"Nobody plays defense like they play it in our league," Odom said. "This team here they really play great man-to-man defense, as good as there is in our league for sure. This is a different style of defense."
The difference, Odom said, is aggression.
"They're the most physical team in our league," Odom said. "They make body contact. You catch the ball, and they've got a guy out there on you. You don't have time to catch and shoot. You won't see many people just come off screens and shoot the ball without making another move because they are quick to the catch."
The Bulldogs' mundane record, 11-7 overall and 2-3 in the SEC, and two-game losing streak are not the fault of their defense. Heading into today's 1 p.m. game against Kentucky, which will be televised by CBS, Georgia is fourth in the SEC in scoring defense, allowing 65.5 points per game.
In SEC games, the Bulldogs are second in points allowed, giving up an average of 66.
"Some teams control the game offensively. They control the game defensively," Odom said. "I think that's one of the hardest things to do, but (Felton) has gotten that done."
"Control" may be a strong word considering the way Georgia's season has gone, but today's game, at least, probably will be controlled on that end of the floor. The Wildcats (9-9, 3-2) are fifth in the SEC in scoring defense and ninth in scoring offense.

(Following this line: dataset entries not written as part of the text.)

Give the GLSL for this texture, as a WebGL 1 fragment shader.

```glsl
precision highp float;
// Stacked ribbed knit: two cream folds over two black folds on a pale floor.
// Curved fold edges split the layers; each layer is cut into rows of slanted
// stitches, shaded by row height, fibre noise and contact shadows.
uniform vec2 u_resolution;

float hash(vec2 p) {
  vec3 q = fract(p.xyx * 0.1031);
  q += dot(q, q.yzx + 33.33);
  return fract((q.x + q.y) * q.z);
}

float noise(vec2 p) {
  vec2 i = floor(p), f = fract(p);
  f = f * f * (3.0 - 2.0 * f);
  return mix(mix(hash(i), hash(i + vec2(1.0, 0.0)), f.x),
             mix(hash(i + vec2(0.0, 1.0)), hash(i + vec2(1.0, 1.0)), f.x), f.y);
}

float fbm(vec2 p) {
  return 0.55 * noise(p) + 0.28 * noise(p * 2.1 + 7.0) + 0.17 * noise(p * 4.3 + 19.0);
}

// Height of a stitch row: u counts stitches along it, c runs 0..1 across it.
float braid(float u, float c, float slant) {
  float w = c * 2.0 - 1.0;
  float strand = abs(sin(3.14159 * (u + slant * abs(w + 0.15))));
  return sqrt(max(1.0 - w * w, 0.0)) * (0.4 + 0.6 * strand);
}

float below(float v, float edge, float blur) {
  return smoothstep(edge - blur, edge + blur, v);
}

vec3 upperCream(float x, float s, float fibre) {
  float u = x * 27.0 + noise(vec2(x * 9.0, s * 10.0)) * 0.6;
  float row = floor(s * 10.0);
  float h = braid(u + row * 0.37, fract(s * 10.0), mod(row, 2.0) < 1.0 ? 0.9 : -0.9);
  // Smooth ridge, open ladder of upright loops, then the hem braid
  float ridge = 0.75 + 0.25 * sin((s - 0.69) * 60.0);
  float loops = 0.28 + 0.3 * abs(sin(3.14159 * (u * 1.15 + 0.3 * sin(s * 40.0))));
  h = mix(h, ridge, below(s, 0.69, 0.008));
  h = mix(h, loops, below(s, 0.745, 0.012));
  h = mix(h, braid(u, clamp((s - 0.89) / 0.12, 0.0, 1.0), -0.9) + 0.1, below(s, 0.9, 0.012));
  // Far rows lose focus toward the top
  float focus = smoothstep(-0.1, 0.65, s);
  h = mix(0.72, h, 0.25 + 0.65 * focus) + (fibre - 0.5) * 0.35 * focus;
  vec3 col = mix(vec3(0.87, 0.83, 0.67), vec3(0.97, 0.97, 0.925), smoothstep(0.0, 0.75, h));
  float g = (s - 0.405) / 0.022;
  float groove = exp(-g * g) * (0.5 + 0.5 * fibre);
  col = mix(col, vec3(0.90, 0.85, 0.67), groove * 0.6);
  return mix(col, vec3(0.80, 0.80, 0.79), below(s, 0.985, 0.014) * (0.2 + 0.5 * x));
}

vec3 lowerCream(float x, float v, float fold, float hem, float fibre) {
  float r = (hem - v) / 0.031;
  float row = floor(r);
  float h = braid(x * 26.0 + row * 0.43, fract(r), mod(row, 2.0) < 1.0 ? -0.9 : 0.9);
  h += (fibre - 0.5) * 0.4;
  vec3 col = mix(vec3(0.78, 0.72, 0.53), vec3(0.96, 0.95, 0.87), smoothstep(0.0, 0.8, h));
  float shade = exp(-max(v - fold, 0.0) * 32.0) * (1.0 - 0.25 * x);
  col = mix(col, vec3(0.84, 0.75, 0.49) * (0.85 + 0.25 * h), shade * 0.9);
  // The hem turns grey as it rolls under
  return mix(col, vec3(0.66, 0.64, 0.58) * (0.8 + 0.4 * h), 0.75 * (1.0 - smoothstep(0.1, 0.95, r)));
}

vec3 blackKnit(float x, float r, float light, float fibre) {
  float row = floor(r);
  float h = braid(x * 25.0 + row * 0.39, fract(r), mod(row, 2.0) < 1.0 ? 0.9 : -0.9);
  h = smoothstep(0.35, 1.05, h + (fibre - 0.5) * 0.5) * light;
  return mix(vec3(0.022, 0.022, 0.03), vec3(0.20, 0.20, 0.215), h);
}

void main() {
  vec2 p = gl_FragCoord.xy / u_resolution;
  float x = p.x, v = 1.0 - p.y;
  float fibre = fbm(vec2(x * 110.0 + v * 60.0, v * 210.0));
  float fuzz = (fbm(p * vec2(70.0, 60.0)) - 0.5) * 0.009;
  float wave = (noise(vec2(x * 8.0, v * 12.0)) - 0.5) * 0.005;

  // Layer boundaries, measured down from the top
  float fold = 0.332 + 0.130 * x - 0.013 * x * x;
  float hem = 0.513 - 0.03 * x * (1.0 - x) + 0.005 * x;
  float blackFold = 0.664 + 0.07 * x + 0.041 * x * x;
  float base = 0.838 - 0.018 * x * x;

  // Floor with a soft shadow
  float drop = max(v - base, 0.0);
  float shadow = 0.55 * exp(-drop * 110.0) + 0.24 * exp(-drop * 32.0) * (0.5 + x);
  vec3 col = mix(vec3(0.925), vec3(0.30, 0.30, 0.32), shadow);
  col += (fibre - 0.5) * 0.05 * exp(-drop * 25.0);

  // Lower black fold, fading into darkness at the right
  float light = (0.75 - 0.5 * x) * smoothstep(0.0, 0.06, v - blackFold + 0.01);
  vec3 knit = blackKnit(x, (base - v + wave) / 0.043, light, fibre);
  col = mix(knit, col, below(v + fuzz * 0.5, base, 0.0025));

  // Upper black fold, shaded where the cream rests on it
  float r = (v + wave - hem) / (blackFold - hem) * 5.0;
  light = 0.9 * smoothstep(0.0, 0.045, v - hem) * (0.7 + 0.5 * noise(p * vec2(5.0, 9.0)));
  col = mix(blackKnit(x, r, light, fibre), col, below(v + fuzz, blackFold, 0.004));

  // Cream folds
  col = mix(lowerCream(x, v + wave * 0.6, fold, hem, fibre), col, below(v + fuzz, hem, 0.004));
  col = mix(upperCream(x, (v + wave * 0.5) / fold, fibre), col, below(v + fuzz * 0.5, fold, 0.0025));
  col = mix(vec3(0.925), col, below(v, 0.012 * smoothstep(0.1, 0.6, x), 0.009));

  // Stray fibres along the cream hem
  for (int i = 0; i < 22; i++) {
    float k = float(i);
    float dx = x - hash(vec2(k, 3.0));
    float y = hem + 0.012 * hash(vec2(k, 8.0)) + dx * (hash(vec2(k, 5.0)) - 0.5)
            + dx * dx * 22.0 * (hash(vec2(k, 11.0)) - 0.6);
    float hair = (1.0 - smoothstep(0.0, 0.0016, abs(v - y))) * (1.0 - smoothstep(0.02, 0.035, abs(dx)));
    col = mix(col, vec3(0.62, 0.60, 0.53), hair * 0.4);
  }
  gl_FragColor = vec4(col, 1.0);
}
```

"Coach (Felton) has (the Bulldogs) playing exactly the way they need to have a chance to win every time," first-year Wildcats head coach Billy Gillispie said. "They are tough. They're very defensive-minded."
The Bulldogs are 11th in the SEC in scoring offense, averaging 69.5 points per game, which strips Felton of a lot of the good feeling he might have about his team's defense.

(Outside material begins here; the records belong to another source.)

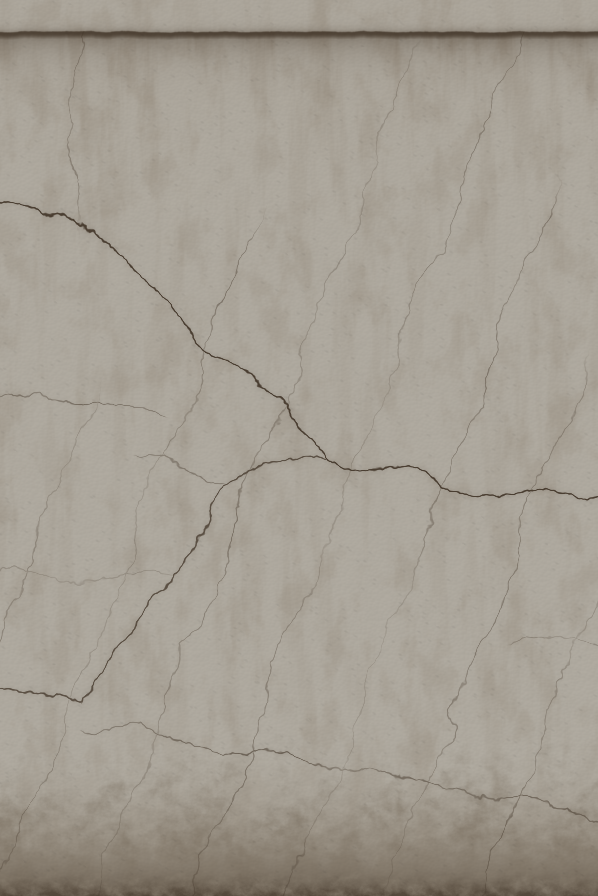
Write a WebGL 2 fragment shader that draws this texture.

```glsl
#version 300 es
precision highp float;
// Weathered plaster wall with branching cracks, a shadowed ledge and a grimy foot.
uniform vec2 u_resolution;
out vec4 fragColor;

const vec3 PLASTER = vec3(0.681, 0.660, 0.620);
const vec3 STAIN = vec3(0.575, 0.533, 0.475);
const vec3 GRIME = vec3(0.45, 0.40, 0.335);
const vec3 CRACK = vec3(0.25, 0.20, 0.15);
const vec3 NO_BEND = vec3(0.0);

vec2 hash2(vec2 p) {
    vec3 q = fract(vec3(p.xyx) * vec3(0.1031, 0.1030, 0.0973));
    q += dot(q, q.yzx + 33.33);
    return fract((q.xx + q.yz) * q.zy);
}

// Cellular noise: x = distance to the nearest point, y = random value of its cell.
vec2 cells(vec2 p) {
    vec2 base = floor(p), nearest = vec2(9.0, 0.0);
    for (int j = -1; j <= 1; j++)
        for (int i = -1; i <= 1; i++) {
            vec2 id = base + vec2(i, j);
            float d = length(id + hash2(id) - p);
            if (d < nearest.x) nearest = vec2(d, hash2(id + 57.0).x);
        }
    return nearest;
}

// Layered, mutually bent sines, roughly -0.8 to 0.8.
float waves(vec2 p) {
    float sum = 0.0, amp = 0.5;
    for (int i = 0; i < 5; i++) {
        sum += amp * sin(p.x + 1.4 * sin(p.y * 0.8)) * cos(p.y + 1.2 * sin(p.x * 0.7));
        p = mat2(0.8, 0.6, -0.6, 0.8) * p * 1.9 + 3.7;
        amp *= 0.56;
    }
    return sum;
}

// Light raking over a bumpy surface.
float relief(vec2 p) {
    return cells(p + vec2(-0.2, 0.4)).x - cells(p).x;
}

float inside(float t, vec2 span, float soft) {
    return smoothstep(span.x - soft, span.x + soft, t)
         * (1.0 - smoothstep(span.y - soft, span.y + soft, t));
}

// Thin dark core with a faint dirty rim.
float stroke(float d, float width, float pixel) {
    return max(1.0 - smoothstep(width * 0.3, width + pixel, d), 0.13 * exp(-d / (width * 5.0)));
}

float rise(float x, vec3 bend) {
    return bend.z * clamp(x - bend.x, 0.0, bend.y - bend.x);
}

float slopeAt(float x, vec3 bend) {
    return bend.z * step(bend.x, x) * step(x, bend.y);
}

// Crack running sideways; each bend is (from, to, slope).
float sideCrack(vec2 p, vec2 span, float height, vec3 a, vec3 b, float width, float pixel) {
    float slope = slopeAt(p.x, a) + slopeAt(p.x, b);
    float d = abs(p.y - height - rise(p.x, a) - rise(p.x, b)) / sqrt(1.0 + slope * slope);
    return stroke(d, width, pixel) * inside(p.x, span, 0.004);
}

// Crack running upward, leaning by slant.
float tallCrack(vec2 p, vec2 span, float x, float slant, float width, float pixel) {
    float d = abs(p.x - x - slant * (p.y - 0.5)) / sqrt(1.0 + slant * slant);
    return stroke(d, width, pixel) * inside(p.y, span, 0.03);
}

float crackMask(vec2 p, float pixel) {
    vec2 q = p + 0.009 * vec2(waves(p * 45.0), waves(p * 45.0 + 7.0));
    q += 0.006 * sin(p.yx * vec2(31.0, 43.0) + vec2(0.0, 4.0));
    float swell = 0.0006 + 0.0003 * waves(p * 30.0);
    float patchy = 0.85 + 0.4 * waves(p * 26.0 + 2.0);
    // Main crack and its branches
    float m = 0.9 * sideCrack(q, vec2(-0.1, 0.8), 0.765, vec3(0.079, 0.365, -0.957),
                              vec3(0.365, 0.56, -0.22), swell, pixel);
    m = max(m, 0.75 * sideCrack(q, vec2(-0.1, 0.365), 0.223, vec3(0.098, 0.26, 1.5),
                                vec3(0.26, 0.365, 0.25), swell, pixel));
    // Fainter side cracks
    float f = 0.45 * sideCrack(q, vec2(-0.1, 0.18), 0.556, vec3(0.1, 0.18, -0.3), NO_BEND, 0.0003, pixel);
    f = max(f, 0.45 * sideCrack(q, vec2(0.156, 0.26), 0.486, vec3(0.156, 0.26, -0.17), NO_BEND, 0.0003, pixel));
    f = max(f, 0.55 * sideCrack(q, vec2(0.094, 0.8), 0.193, vec3(0.094, 0.668, -0.18), NO_BEND, 0.0003, pixel));
    f = max(f, 0.22 * sideCrack(q, vec2(-0.1, 0.19), 0.355, NO_BEND, NO_BEND, 0.0002, pixel));
    f = max(f, 0.3 * sideCrack(q, vec2(0.57, 0.8), 0.285, NO_BEND, NO_BEND, 0.0002, pixel));
    f = max(f, 0.35 * tallCrack(q, vec2(0.766, 1.0), 0.085, 0.0, 0.0003, pixel));
    // Leaning hairlines
    for (int i = 0; i < 7; i++) {
        float k = float(i);
        float top = 1.05 - 0.19 * abs(k - 2.6);
        float strength = 0.28 + 0.10 * sin(p.y * 8.0 + k * 2.3);
        f = max(f, strength * tallCrack(q, vec2(-0.1, top), 0.08 + 0.108 * k, 0.38, 0.0002, pixel));
    }
    return max(m, f * patchy);
}

void main() {
    vec2 p = gl_FragCoord.xy / u_resolution.y;
    float pixel = 1.0 / u_resolution.y;
    float blotch = waves(p * vec2(60.0, 34.0));
    float streak = waves(p * vec2(90.0, 12.0) + 4.0);
    float mottle = waves(p * vec2(130.0, 160.0));
    float ledgeY = 0.9645 + 0.0015 * waves(vec2(p.x * 70.0, 2.0));
    float below = max(ledgeY - p.y, 0.0);
    float ledge = smoothstep(-pixel, pixel, p.y - ledgeY);

    // Stains and streaks
    float stain = 0.26 * smoothstep(-0.1, 0.7, blotch + 0.3 * mottle) + 0.14 * smoothstep(-0.1, 0.6, streak);
    stain += (0.15 + 0.3 * smoothstep(-0.4, 0.7, streak)) * exp(-below / 0.08) * (1.0 - ledge);
    vec3 color = mix(PLASTER, STAIN, clamp(stain + 0.08 * ledge, 0.0, 1.0));

    // Grimy foot, darkest and patchy at the very bottom
    float foot = 1.0 - smoothstep(0.0, 0.16, p.y + 0.04 * blotch + 0.03 * mottle);
    color = mix(color, GRIME, 0.68 * foot);
    float soil = exp(-p.y / 0.018) * (0.55 + 0.5 * mottle);
    color = mix(color, CRACK, clamp(soil, 0.0, 0.7));

    // Cracks and shadow on the wall, worn rim on the ledge
    color = mix(color, CRACK, crackMask(p, pixel) * (1.0 - ledge));
    float shade = max(0.50 * exp(-below / 0.017), 0.85 * (1.0 - smoothstep(0.002, 0.013, below)));
    float rim = 0.30 * exp(-max(p.y - ledgeY, 0.0) / 0.004);
    color = mix(color, CRACK, mix(shade, rim, ledge));

    // Fine plaster grain and short slanted scratches
    float grain = 0.026 * relief(p * vec2(210.0, 270.0)) + 0.008 * mottle;
    vec2 pit = cells(mat2(0.85, 0.5, -0.5, 0.85) * p * vec2(65.0, 130.0));
    float pits = (1.0 - smoothstep(0.03, 0.25, pit.x)) * step(0.75, pit.y);
    color *= 1.0 + grain - 0.04 * pits;
    fragColor = vec4(color, 1.0);
}
```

"We want to be in control of all aspects of the game, offense and defense and everything in between," he said. "All parts of the game are really important to us. We start with emphasizing defense because to win consistently and win big games and win championships, you have to be really good defensively. That is pretty much true at all levels."
Defense also builds team unity, Felton said, because it emphasizes teamwork and selflessness.
"We take pride in wanting to be very, very tough defensively, night in and night out and year in and year out," he said, "but we don't do it in neglect of every other part of the game."